The Circumcellions or Agonisticis (as called by Donatists) were bands of Berbers considered as heretical Christian extremists in North Africa in the early to mid-4th century. They were initially concerned with remedying social grievances, but they became linked with the Donatist sect. They condemned property and slavery, and advocated free love, canceling debt, and freeing slaves. Donatists prized martyrdom and had a special devotion for the martyrs, rendering honours to their graves.
The Circumcellions regarded martyrdom as the true Christian virtue (as the early Church Father Tertullian said, "a martyr's death day was actually his birthday"), and thus disagreed with the Episcopal see of Carthage on the primacy of chastity, sobriety, humility, and charity. Instead, they focused on bringing about their own martyrdom.

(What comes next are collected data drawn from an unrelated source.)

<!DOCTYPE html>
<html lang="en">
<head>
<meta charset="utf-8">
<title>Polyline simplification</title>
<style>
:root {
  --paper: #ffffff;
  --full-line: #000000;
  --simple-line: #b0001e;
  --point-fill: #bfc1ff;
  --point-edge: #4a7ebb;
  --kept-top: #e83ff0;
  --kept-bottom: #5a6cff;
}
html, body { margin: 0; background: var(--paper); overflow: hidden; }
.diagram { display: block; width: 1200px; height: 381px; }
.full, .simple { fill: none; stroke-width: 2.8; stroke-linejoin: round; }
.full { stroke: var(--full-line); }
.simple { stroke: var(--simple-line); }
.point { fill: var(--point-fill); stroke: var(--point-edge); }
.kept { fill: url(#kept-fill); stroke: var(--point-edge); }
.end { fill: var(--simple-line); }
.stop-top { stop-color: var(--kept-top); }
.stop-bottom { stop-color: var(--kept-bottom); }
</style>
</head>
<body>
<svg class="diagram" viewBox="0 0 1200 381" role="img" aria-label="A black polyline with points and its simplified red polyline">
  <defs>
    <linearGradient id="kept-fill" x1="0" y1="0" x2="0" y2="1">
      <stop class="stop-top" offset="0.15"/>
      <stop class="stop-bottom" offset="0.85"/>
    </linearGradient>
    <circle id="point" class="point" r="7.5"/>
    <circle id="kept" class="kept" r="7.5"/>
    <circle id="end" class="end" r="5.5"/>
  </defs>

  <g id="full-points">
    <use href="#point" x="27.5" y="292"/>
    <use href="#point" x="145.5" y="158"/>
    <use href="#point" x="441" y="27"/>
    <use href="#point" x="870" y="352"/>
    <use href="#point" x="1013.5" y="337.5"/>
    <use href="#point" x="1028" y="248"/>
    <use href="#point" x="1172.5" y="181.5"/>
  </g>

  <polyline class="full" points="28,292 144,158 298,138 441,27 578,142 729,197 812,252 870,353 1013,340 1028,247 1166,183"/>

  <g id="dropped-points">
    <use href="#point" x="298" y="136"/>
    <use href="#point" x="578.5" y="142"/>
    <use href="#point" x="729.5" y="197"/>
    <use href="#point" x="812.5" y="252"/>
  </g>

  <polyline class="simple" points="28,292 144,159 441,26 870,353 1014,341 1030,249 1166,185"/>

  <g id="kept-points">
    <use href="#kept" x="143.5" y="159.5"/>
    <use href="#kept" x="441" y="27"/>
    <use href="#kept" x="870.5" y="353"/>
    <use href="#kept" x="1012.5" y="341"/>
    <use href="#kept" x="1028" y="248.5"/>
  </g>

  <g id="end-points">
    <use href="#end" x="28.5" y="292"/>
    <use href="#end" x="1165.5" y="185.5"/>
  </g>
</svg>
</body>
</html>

On occasion, members of this group assaulted Roman legionaries or armed travelers with simple wooden clubs to provoke them into attacking and martyring them. Others interrupted courts of law and verbally provoked the judge so that he would order their immediate execution (a normal punishment at the time for contempt of court). The sect survived until the fifth century in Africa.
Because Jesus had told Peter to put down his sword in the Garden of Gethsemane (John 18:11), the Circumcellions avoided bladed weapons and used clubs, which they called "Israelites". Using their "Israelites", the Circumcellions would attack random travelers on the road, while shouting "Laudate Deum!" ("Praise God!" in Latin). The object of these random beatings was to provoke the victim to kill them, thereby becoming "martyrs".
- A'Becket, John J (1913). "Agonistici". In Herbermann, Charles. Catholic Encyclopedia. New York: Robert Appleton Company.
- Herbermann, Charles, ed. (1913). "Donatists". Catholic Encyclopedia. New York: Robert Appleton Company.
- Chapman, John (1913). "Donatists". In Herbermann, Charles. Catholic Encyclopedia. New York: Robert Appleton Company. it has been suggested that they may have been of Berber blood
- Cross, FL, ed. (2005), "Circumcellions", The Oxford dictionary of the Christian church, New York: Oxford University Press.
- Durant, Will (1972). The age of faith. New York: Simon & Schuster.
- Gibbon, Edward (1993). "XXI – Part VII". The History of the Decline and Fall of The Roman Empire. 2. New York, NY: Everyman's Library. ISBN 0-679-42308-7.
- Gibbon, Edward (1831), The history and the decline and fall of the Roman Empire, 1, p. 468.
- "Circumcellions", Catholic Encyclopedia, 5, 1909, p. 125.
- Robertson, James Craigie, History of the Christian church, p. 182.
- "Circumcelliones". The American Cyclopædia. 1879.
- Park, Jae-Eun (Aug 2013), "Lacking Love or Conveying Love? The Fundamental Roots of the Donatists and Augustine's Nuanced Treatment of Them", The Reformed Theological Review, 72 (2): 103–21.
This article incorporates text from a publication now in the public domain: Chambers, Ephraim, ed. (1728). "article name needed". Cyclopædia, or an Universal Dictionary of Arts and Sciences (first ed.). James and John Knapton, et al.